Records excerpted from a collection
....

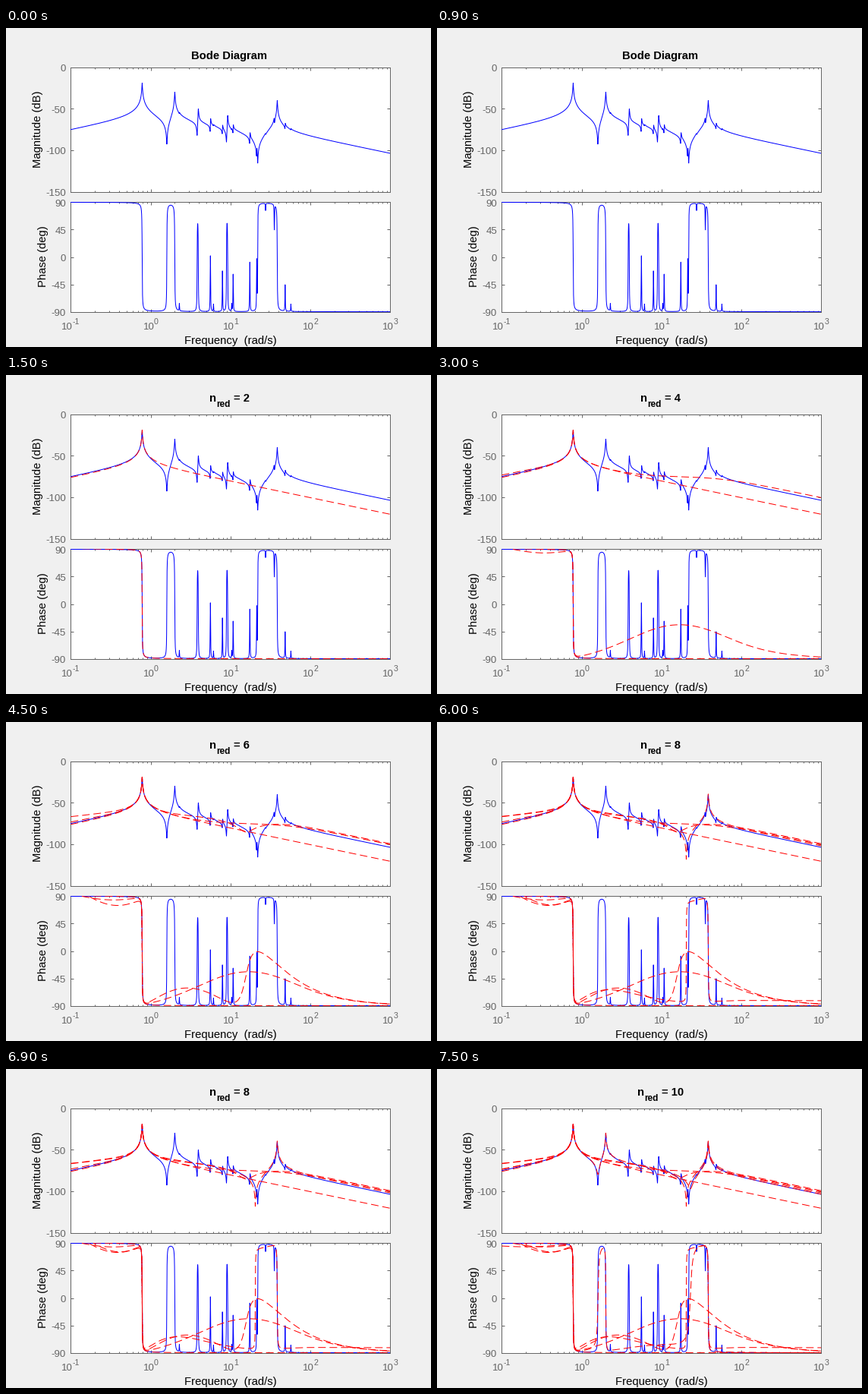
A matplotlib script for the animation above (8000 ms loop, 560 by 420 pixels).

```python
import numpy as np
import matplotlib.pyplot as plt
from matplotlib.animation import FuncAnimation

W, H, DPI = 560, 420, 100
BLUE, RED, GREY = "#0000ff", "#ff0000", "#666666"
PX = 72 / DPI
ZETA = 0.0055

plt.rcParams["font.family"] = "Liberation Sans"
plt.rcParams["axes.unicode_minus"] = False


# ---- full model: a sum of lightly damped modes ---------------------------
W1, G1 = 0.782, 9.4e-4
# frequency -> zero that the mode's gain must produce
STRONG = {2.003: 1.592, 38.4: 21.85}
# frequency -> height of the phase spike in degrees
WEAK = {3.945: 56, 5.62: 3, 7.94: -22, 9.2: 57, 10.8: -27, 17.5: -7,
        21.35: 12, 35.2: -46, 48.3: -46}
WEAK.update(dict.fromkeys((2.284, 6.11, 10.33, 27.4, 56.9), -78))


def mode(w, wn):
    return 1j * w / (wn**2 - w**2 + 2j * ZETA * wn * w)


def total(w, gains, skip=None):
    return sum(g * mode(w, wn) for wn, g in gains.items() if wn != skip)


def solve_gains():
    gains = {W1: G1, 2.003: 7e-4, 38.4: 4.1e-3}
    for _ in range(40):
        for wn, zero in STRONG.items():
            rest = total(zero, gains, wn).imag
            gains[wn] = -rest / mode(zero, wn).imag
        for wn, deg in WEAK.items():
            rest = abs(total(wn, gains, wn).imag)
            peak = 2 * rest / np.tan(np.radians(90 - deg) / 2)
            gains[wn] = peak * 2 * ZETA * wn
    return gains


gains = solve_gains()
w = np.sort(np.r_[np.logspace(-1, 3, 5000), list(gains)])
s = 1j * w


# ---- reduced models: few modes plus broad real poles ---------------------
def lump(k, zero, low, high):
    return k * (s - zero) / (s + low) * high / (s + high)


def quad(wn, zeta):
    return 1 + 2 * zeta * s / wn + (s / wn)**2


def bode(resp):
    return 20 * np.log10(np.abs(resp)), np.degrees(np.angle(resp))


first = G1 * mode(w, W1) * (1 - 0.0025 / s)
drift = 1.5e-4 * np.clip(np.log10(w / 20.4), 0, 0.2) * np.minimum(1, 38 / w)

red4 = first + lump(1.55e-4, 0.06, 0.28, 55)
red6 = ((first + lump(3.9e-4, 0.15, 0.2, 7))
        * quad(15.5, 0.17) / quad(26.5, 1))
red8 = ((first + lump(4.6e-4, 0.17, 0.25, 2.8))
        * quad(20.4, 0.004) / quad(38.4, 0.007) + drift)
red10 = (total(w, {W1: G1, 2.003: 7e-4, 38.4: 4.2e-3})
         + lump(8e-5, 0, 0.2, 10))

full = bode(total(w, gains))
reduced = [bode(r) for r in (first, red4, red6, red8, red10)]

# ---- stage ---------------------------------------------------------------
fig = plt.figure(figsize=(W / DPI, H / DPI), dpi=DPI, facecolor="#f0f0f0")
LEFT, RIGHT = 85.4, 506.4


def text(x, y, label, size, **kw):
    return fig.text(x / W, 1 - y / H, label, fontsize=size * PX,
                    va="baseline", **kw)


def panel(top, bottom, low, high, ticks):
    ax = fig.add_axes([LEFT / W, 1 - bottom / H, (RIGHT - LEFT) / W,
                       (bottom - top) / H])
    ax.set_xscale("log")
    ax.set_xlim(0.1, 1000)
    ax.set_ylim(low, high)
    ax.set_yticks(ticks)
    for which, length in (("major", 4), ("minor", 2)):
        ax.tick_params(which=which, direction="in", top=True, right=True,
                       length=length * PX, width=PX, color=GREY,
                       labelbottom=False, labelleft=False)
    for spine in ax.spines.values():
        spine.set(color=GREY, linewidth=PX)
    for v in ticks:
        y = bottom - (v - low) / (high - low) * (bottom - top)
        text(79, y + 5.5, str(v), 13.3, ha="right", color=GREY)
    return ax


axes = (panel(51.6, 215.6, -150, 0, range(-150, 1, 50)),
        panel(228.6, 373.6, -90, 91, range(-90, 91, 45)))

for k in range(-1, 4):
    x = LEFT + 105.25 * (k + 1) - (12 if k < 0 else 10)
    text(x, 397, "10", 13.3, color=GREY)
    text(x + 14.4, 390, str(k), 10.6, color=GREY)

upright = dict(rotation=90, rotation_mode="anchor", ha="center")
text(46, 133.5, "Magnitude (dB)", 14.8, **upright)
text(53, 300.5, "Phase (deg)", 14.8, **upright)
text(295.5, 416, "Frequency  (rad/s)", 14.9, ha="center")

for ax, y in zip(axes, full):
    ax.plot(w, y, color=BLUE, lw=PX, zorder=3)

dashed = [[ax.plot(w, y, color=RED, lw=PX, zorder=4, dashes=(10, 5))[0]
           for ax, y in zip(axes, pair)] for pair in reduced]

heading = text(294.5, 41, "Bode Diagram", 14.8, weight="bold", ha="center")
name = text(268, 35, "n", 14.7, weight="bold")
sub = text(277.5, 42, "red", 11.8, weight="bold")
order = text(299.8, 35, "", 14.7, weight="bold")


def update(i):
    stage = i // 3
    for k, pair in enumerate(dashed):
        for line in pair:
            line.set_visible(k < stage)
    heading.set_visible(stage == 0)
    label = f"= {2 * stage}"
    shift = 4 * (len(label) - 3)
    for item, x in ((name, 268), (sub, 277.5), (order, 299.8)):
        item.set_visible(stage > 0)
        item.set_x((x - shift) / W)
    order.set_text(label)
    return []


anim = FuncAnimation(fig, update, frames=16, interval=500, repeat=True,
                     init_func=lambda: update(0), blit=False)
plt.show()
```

....

*Instructions to follow*
Go through the data and return each line where the word "imag" appears.

*Result for this task*
            rest = total(zero, gains, wn).imag
            gains[wn] = -rest / mode(zero, wn).imag
            rest = abs(total(wn, gains, wn).imag)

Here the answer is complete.